- **Work item**:
In the listing, some lines may hold the string "paper"; report how many do, as a bare number.

- **Material for the task**:

---*---

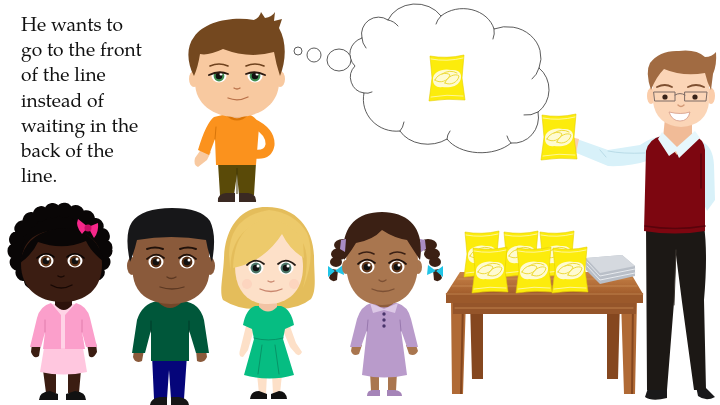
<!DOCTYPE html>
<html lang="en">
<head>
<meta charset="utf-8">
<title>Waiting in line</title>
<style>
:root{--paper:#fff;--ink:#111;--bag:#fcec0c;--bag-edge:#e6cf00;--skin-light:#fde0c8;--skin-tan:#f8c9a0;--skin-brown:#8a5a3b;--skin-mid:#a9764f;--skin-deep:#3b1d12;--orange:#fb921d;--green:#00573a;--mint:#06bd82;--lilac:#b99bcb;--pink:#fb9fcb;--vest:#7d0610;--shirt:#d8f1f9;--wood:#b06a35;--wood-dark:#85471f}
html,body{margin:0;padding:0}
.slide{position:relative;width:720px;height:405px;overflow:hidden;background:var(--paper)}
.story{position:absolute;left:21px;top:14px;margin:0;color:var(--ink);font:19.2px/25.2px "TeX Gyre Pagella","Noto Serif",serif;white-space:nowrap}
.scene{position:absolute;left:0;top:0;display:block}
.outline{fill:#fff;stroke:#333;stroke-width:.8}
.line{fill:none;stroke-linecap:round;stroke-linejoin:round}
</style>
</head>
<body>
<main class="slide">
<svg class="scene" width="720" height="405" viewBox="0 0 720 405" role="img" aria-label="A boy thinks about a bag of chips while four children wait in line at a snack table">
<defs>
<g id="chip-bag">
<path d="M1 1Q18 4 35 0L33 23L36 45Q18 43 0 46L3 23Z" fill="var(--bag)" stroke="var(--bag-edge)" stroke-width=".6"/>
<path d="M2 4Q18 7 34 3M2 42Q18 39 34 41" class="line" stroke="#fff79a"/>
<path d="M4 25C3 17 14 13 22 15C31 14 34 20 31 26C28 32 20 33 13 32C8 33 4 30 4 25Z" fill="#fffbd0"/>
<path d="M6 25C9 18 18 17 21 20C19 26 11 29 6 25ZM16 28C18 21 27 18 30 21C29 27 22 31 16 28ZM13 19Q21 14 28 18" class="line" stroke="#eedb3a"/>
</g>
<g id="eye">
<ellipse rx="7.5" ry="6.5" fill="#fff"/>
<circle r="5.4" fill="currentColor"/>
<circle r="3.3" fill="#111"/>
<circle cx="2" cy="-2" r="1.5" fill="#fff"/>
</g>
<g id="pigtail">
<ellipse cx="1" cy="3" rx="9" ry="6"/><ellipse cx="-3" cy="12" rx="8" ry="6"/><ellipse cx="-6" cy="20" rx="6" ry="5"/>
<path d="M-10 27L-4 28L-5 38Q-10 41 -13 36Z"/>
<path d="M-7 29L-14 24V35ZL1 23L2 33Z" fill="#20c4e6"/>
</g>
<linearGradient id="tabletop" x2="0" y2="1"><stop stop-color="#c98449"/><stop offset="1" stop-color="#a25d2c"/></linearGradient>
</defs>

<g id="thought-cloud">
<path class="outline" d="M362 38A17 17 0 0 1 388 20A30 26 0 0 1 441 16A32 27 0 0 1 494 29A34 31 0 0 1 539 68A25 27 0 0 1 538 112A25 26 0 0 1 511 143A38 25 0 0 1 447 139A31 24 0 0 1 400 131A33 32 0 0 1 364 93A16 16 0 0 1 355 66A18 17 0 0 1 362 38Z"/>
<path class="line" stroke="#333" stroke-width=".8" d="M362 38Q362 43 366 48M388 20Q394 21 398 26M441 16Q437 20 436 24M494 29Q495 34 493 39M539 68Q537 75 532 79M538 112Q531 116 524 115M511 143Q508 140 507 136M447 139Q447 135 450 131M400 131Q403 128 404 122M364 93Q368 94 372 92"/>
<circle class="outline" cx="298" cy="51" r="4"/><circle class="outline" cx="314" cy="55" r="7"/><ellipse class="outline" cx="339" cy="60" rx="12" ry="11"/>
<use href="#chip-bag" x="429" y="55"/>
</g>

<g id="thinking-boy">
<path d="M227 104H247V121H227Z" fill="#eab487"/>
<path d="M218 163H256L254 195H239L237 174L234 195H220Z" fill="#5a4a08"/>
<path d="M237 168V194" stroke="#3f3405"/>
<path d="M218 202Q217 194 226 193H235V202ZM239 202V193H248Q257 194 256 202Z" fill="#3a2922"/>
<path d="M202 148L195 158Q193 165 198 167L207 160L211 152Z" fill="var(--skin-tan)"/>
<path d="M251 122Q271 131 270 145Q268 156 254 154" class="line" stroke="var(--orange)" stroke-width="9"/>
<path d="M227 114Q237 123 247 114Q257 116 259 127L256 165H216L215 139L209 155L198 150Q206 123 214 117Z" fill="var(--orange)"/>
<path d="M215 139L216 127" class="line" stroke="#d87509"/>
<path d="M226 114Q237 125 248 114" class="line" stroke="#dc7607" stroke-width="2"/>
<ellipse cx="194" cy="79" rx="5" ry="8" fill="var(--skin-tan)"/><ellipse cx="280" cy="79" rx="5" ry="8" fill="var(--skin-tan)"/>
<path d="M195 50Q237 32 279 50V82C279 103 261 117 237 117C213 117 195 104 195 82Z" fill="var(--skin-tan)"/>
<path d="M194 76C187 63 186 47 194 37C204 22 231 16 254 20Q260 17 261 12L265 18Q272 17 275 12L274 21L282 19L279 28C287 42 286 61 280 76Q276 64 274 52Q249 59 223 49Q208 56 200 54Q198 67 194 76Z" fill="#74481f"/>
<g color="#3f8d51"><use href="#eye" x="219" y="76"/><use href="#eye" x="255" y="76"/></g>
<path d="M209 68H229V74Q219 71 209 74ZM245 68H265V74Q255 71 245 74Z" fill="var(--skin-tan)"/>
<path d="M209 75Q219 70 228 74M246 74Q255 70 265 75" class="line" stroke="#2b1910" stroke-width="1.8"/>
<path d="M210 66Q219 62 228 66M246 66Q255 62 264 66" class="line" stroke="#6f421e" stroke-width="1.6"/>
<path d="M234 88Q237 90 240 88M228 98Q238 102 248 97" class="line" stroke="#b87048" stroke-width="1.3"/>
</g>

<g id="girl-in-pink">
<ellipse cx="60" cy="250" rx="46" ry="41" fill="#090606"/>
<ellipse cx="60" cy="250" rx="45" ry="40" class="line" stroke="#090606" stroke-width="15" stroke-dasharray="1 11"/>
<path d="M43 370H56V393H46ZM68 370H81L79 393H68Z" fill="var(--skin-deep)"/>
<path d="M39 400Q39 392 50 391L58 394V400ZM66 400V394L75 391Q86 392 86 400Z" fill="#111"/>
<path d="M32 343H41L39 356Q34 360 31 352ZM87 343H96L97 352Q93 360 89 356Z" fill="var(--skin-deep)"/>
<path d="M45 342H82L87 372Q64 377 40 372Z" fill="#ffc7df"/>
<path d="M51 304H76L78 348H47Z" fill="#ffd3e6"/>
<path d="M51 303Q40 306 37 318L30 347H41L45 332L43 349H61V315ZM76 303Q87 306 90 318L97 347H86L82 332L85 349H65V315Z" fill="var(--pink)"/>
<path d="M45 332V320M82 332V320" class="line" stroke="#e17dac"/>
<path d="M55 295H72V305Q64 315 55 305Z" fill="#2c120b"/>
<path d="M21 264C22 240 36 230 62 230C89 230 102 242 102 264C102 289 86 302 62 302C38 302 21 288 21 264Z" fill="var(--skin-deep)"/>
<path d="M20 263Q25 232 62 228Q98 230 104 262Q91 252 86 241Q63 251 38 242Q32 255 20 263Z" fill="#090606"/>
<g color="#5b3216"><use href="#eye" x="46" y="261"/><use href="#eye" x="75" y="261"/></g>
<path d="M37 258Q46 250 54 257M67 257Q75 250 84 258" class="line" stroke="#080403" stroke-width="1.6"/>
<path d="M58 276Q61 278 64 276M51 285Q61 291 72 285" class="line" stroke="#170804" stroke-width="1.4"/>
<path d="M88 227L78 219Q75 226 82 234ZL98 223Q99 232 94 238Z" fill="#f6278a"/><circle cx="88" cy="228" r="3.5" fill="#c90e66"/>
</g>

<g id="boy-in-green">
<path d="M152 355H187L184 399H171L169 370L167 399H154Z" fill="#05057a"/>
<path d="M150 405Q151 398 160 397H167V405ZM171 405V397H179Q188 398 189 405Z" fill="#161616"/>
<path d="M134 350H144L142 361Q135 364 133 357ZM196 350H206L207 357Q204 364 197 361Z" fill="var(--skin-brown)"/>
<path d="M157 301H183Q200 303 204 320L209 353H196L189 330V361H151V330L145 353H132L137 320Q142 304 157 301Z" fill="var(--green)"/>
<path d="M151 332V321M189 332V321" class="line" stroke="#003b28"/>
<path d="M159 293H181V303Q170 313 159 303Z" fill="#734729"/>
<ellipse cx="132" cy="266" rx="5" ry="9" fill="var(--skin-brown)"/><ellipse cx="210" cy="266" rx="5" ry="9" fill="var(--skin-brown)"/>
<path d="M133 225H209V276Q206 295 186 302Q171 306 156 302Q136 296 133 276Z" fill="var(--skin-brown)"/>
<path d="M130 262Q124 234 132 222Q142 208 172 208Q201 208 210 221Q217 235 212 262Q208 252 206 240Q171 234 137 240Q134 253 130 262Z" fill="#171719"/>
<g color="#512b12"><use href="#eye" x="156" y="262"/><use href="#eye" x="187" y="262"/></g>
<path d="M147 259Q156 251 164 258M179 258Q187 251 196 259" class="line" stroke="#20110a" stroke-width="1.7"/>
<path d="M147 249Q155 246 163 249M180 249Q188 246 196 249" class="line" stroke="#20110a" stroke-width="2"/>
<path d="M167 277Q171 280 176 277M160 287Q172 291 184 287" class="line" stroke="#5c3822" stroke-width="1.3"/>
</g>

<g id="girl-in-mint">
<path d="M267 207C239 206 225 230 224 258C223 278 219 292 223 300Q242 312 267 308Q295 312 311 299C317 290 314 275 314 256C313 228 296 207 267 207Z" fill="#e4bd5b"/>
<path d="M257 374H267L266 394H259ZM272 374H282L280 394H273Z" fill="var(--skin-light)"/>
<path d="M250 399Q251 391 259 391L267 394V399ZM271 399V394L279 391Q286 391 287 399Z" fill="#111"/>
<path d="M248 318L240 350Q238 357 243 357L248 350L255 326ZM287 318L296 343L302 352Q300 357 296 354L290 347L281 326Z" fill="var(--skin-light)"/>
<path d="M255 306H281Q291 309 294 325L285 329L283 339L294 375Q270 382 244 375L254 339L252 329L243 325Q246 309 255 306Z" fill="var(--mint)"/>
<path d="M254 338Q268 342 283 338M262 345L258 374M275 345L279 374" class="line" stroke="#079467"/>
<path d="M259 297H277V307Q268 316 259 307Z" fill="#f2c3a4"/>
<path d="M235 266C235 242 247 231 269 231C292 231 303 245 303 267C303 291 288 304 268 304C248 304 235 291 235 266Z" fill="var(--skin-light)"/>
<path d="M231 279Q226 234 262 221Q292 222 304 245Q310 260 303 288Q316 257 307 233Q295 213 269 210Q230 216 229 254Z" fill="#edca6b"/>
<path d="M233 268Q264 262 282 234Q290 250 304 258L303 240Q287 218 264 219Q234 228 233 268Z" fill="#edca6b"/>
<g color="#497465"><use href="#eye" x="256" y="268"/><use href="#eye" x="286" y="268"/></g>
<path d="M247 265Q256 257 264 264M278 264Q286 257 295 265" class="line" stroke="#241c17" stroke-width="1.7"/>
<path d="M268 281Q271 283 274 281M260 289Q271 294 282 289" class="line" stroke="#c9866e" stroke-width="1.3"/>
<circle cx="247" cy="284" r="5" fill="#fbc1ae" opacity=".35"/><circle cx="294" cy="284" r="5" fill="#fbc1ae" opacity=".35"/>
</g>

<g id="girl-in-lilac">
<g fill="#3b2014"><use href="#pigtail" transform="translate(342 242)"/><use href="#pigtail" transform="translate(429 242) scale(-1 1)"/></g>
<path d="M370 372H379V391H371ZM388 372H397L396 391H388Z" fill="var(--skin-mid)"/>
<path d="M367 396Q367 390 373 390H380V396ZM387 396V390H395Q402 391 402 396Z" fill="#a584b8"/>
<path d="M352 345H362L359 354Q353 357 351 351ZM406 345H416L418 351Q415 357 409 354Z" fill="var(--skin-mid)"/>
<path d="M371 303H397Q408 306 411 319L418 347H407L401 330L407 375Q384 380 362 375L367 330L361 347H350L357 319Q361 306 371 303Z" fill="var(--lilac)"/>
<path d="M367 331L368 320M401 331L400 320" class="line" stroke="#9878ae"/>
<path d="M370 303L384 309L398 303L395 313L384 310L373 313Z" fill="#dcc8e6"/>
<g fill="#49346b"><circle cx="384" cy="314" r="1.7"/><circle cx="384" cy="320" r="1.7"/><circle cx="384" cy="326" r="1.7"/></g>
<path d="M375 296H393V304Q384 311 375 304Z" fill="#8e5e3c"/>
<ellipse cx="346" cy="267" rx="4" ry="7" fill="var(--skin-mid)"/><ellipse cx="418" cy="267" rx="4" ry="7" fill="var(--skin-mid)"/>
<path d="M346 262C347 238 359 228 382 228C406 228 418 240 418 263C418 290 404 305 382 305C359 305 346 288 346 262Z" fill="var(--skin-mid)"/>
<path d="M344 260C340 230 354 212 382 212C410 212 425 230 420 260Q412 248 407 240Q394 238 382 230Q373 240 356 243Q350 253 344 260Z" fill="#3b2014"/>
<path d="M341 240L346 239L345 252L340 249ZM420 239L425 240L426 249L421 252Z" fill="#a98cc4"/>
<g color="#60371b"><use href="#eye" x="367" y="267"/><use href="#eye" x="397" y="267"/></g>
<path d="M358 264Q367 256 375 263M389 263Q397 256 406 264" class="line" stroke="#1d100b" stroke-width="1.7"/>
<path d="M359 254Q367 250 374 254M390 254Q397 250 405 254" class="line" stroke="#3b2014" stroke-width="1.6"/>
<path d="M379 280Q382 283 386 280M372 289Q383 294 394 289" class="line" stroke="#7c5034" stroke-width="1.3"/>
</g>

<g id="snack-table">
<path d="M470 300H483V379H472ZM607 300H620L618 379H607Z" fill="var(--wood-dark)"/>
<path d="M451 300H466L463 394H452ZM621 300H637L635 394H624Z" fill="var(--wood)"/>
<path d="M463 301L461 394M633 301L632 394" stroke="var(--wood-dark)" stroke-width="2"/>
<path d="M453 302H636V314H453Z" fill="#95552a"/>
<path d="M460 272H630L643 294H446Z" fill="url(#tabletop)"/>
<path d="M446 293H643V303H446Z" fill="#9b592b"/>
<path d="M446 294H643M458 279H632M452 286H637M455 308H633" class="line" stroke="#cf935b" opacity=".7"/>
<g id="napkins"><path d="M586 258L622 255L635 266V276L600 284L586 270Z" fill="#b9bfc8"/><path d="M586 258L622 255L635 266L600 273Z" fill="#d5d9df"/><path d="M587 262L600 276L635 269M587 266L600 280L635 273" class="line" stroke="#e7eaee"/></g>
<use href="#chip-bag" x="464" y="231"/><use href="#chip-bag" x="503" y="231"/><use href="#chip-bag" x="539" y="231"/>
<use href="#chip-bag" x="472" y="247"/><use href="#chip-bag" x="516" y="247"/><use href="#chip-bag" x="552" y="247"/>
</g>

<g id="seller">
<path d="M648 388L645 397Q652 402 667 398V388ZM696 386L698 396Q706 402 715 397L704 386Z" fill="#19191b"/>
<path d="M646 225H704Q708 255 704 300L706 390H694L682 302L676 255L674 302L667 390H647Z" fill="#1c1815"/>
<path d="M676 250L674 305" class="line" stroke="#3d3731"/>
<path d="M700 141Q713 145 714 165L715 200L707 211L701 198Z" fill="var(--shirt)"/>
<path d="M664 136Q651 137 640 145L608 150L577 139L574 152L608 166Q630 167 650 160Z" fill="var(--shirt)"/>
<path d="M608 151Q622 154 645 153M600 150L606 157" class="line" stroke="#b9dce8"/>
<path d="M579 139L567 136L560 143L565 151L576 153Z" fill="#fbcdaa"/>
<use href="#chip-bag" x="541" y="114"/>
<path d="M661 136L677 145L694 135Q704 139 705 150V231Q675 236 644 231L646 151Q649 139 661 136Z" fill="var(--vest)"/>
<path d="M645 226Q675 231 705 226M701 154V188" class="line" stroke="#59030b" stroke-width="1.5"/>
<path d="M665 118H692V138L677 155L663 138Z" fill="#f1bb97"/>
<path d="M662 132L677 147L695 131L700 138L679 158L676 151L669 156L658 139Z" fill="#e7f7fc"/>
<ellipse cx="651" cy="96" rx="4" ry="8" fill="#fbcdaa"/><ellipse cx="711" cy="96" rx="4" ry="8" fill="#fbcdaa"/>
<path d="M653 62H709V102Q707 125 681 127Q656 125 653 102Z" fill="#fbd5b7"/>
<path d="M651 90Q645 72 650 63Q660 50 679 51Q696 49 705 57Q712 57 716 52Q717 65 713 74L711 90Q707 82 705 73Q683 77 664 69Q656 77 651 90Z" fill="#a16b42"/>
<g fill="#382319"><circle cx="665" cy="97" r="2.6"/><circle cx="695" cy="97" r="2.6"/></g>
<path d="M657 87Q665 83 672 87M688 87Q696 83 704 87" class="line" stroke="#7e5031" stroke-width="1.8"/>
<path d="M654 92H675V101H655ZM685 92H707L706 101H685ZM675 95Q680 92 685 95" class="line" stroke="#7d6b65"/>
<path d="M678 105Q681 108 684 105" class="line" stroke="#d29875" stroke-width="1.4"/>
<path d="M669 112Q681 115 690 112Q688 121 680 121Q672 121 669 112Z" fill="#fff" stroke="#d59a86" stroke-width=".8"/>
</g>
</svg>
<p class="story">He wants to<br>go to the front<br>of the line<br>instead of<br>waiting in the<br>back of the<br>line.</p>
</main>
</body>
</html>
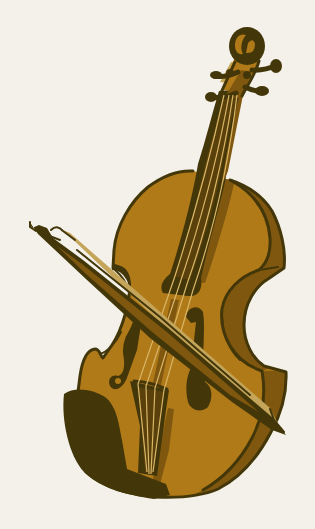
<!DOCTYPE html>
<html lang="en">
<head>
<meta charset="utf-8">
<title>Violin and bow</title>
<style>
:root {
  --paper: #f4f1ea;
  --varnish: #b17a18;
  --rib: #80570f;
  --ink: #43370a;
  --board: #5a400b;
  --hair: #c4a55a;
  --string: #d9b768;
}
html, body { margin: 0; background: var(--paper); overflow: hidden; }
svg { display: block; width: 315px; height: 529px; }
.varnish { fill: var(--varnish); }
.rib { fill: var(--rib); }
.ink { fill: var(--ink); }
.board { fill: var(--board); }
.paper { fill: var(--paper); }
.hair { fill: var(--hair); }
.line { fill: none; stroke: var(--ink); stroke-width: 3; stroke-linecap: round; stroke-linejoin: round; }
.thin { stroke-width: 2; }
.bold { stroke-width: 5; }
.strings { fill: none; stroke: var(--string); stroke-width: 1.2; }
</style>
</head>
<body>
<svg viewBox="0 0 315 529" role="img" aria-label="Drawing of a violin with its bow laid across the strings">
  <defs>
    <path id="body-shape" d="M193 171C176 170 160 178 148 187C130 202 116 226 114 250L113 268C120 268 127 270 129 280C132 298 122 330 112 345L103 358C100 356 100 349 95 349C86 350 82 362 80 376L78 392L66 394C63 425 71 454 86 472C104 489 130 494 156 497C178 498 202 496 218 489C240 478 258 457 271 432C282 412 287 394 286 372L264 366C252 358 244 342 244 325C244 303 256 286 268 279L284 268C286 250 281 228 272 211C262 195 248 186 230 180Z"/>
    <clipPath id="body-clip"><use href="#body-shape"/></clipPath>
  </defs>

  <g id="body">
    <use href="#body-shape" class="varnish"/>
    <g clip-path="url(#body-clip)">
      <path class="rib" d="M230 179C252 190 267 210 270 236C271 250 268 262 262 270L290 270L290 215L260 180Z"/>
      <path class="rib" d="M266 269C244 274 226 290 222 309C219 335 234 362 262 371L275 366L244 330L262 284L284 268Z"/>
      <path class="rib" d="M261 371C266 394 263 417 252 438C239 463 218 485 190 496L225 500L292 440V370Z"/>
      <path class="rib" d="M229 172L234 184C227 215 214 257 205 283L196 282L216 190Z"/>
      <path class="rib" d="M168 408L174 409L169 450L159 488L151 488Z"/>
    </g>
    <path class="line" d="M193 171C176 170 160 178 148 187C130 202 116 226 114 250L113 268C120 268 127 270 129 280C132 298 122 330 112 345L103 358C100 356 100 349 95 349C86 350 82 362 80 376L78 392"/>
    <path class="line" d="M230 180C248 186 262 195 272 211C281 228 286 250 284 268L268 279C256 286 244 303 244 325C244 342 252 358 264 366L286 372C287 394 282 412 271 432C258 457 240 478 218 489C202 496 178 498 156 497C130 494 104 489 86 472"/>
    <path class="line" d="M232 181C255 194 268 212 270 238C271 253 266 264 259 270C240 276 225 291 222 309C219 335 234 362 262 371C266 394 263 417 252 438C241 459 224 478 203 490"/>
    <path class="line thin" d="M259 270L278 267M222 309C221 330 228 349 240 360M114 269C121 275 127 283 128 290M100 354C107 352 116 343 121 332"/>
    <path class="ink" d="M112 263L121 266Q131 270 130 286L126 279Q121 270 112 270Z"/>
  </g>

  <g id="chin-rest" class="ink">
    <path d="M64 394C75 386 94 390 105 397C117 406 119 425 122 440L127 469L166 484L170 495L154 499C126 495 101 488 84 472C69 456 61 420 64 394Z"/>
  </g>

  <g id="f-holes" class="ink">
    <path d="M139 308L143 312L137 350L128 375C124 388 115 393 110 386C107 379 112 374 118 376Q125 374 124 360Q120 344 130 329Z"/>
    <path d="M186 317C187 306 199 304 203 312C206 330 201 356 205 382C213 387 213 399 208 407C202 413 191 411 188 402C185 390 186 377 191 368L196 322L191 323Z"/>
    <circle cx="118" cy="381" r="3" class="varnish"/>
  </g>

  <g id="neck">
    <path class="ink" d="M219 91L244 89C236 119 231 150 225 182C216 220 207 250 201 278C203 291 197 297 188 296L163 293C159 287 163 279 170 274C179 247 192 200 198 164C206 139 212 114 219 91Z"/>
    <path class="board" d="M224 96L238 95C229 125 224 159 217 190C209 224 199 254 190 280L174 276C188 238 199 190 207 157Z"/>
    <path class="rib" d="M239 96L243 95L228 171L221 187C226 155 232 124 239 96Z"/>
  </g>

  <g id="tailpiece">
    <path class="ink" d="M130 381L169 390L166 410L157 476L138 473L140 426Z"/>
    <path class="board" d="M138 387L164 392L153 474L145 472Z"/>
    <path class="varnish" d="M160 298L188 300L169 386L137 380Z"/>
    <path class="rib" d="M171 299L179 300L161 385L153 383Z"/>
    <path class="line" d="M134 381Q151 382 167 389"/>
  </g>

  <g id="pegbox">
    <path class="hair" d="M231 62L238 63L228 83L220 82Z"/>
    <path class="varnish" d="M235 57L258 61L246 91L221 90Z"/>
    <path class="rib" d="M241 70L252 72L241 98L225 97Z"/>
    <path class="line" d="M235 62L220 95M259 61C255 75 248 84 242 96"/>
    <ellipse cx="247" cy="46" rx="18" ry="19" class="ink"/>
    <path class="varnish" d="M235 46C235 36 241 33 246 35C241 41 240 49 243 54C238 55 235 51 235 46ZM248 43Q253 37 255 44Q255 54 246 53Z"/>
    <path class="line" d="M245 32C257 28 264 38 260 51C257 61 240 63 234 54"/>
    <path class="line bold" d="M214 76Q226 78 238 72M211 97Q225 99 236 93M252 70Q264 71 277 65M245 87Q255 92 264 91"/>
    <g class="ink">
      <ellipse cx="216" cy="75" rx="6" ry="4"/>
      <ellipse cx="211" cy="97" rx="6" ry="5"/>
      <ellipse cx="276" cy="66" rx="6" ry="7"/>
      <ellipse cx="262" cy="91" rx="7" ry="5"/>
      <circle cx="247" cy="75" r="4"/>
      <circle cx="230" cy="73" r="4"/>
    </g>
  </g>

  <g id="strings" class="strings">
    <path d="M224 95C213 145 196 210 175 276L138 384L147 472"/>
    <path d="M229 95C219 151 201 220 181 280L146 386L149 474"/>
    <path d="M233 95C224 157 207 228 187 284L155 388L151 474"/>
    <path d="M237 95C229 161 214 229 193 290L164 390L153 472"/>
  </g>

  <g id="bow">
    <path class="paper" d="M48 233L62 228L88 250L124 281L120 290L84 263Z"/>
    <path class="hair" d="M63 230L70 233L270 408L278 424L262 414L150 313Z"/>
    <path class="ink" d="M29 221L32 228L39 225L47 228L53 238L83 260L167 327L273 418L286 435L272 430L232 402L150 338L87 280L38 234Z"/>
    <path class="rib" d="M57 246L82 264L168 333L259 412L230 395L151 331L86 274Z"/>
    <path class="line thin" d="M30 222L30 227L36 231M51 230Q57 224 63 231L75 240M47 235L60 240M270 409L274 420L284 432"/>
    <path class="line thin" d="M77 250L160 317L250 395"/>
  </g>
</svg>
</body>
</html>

---*---

- **Solution to the exercise**:
6